1. Start by taking a photograph of a piece of white paper again (not on Manual mode - use an Auto mode like in the first lesson). The camera will assume it is grey, so the histogram should look something like this:

histogram 8.png

2. You know the paper is white, so you know the histogram should look like this:

histogram 9.png

3. Use exposure compensation or Manual mode to increase the exposure until the histogram moves all the way to the right. You can watch it move in the viewfinder, if you have it switched on.

4. Now try other subjects, indoors and out, and just pay attention to what the histogram is doing compared to what you think it should be doing.


RECAP

1. Read this lesson. Download the pdf.

2. Remember that you don't need to understand histograms at this stage of the course. Like shooting on Manual mode, it's enough at this stage that you simply know that they exist.

3. Work out how to show the histogram on your camera. On most cameras you there is an option to have it showing in the viewfinder before you take the photograph (on some cameras you need to have Live View on to see the histogram pre-capture). You can see it changing as you move the camera. On a few cameras (some Nikons) you can only see it once you've taken the photograph.

4. Have a go at the homework.

5. Take a deep breath and look forward to the catchup week next week.

6. If you want to stretch yourself a bit further after making it this far, the workbooks have extra projects to try at the end of every module. More information about the workbooks.

7. If you want to share in the app, find the “Homework” section via the left hand menu and post in a thread. If you are working along at the same pace as an official start group (eg. July 2019), find the thread for your start group.
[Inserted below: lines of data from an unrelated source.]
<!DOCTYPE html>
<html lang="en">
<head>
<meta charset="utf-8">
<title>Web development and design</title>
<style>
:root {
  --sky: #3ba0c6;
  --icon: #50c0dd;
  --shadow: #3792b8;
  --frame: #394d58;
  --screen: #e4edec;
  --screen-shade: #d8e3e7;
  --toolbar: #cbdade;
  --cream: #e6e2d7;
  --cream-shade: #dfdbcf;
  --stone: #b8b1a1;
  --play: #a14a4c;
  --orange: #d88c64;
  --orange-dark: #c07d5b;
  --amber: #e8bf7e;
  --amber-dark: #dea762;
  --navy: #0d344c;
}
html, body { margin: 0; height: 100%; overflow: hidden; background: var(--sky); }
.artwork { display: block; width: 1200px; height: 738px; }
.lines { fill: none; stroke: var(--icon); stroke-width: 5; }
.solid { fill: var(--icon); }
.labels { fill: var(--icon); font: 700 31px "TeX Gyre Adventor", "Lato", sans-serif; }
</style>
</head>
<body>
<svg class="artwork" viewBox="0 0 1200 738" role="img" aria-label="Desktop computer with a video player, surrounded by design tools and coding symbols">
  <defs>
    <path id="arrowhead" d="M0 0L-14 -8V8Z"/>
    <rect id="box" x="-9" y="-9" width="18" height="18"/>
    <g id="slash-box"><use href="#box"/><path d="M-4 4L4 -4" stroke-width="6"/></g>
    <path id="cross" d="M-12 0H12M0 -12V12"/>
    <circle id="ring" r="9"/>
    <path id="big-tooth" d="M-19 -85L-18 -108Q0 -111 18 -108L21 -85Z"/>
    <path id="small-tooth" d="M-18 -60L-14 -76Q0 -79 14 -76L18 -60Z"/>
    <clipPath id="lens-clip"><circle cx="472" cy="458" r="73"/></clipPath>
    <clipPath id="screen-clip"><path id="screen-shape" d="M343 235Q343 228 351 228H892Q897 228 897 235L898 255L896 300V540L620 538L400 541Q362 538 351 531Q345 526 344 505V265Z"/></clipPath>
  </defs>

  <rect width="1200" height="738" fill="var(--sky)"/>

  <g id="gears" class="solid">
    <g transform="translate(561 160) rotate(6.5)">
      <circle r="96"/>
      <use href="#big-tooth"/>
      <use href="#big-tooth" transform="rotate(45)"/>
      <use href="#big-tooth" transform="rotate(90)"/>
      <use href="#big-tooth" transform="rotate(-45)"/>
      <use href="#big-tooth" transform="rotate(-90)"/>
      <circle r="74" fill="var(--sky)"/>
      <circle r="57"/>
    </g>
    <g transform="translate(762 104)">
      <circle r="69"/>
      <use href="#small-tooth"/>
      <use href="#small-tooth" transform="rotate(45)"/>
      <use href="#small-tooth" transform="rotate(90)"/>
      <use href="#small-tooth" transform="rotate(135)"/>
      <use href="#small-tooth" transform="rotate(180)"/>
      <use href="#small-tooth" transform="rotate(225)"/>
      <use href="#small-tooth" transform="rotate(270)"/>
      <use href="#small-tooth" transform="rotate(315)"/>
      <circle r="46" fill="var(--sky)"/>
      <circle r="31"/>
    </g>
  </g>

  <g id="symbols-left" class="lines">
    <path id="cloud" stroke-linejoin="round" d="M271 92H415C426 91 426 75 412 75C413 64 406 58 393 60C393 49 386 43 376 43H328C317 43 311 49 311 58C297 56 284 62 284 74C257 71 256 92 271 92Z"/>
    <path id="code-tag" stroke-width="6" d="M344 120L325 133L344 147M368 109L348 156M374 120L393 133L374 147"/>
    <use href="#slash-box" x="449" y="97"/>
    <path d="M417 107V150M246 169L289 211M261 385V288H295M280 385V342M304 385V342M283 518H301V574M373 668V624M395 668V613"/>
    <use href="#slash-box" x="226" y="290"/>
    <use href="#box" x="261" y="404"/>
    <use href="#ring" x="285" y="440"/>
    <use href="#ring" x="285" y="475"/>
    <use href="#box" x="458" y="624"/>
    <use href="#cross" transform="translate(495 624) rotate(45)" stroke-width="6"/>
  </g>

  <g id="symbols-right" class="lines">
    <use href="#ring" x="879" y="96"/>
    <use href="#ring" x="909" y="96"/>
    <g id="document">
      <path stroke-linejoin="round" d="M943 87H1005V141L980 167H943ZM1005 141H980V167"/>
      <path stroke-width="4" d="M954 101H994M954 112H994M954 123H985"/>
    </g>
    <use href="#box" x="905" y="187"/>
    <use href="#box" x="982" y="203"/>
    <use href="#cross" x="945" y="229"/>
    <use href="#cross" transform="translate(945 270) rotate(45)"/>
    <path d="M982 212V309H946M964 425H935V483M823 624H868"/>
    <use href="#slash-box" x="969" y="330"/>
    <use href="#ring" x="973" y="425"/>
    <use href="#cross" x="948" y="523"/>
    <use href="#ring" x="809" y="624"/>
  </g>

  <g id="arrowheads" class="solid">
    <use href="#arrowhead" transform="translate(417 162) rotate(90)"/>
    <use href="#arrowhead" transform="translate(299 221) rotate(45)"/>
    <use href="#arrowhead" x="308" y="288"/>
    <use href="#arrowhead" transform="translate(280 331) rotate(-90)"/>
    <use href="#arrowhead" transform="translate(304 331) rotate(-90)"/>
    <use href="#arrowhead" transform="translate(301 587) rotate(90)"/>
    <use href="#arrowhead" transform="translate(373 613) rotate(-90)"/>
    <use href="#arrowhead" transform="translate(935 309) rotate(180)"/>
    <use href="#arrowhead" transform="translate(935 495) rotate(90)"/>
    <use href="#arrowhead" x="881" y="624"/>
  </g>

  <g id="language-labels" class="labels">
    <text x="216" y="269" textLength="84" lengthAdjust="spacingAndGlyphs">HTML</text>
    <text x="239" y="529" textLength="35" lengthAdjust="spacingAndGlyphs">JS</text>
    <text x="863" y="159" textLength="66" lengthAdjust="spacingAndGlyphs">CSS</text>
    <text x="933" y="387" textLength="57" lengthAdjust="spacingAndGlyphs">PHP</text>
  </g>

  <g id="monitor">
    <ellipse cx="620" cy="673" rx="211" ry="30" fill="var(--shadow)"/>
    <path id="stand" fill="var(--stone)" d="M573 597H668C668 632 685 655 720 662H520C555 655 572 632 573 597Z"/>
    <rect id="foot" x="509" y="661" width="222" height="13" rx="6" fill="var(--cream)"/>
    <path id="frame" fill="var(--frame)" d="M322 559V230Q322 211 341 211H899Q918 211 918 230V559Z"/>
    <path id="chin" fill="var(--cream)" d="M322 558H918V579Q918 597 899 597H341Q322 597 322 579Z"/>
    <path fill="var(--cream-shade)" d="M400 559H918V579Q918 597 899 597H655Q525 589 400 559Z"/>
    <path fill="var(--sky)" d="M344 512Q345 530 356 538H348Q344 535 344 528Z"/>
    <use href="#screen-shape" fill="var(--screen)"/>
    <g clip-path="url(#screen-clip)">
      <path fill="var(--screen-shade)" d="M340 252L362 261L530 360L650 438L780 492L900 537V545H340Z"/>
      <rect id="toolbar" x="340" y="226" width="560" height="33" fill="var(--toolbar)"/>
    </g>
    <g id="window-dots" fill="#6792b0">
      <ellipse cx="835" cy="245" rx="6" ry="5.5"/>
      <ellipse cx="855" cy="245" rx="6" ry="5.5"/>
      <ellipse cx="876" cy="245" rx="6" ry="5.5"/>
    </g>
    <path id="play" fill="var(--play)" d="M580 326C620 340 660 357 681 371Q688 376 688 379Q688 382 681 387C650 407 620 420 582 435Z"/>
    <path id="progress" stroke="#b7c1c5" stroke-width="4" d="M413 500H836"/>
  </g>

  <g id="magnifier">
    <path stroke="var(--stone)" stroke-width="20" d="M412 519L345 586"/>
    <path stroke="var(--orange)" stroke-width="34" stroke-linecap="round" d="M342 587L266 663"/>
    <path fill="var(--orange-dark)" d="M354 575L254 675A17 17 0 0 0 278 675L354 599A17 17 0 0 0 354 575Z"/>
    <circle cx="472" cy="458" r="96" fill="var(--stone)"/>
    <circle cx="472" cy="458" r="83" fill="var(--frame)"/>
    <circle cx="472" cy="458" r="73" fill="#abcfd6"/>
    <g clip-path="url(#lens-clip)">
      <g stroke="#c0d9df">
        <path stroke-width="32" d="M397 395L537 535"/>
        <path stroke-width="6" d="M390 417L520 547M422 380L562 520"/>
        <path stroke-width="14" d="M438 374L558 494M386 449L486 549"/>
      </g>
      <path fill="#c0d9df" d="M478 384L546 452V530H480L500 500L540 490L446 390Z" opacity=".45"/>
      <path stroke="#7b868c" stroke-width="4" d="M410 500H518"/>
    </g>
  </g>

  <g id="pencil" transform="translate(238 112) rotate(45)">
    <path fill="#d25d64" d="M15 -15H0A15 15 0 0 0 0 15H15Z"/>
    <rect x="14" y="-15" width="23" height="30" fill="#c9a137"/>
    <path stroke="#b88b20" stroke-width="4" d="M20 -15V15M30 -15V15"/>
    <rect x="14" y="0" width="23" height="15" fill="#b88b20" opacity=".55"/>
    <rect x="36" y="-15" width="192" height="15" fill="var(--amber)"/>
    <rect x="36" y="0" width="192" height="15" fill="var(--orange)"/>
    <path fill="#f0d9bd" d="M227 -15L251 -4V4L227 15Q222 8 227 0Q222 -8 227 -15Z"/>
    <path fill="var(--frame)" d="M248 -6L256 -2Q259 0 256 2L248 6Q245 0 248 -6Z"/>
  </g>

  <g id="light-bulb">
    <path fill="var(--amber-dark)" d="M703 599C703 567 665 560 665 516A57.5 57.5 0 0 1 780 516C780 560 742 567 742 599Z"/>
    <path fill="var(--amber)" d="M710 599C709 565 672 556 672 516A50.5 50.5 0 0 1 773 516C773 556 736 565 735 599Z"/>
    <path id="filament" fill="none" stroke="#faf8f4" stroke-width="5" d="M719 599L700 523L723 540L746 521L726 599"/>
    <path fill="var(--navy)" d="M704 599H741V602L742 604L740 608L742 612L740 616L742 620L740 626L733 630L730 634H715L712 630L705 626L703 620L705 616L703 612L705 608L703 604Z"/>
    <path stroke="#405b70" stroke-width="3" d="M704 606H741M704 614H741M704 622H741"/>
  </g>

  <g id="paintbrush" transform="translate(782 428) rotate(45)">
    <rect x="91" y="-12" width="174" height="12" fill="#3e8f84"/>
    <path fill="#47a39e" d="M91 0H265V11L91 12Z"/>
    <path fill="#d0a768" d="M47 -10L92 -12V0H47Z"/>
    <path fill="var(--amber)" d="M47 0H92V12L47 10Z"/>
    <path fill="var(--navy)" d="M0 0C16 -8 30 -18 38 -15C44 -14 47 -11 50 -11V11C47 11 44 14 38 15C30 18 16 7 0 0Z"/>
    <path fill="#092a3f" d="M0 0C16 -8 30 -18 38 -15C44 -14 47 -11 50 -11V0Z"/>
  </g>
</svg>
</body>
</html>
If you are behind, you can post in the current week’s thread but just say which homework you were working on. If you are dipping in and out but not working at an official pace, find any thread that is currently on the Exposure topic and post there.

8. This is the last time I’ll remind you about the 50% discount option on the first 4 modules’ video lessons. Click here to claim the discount.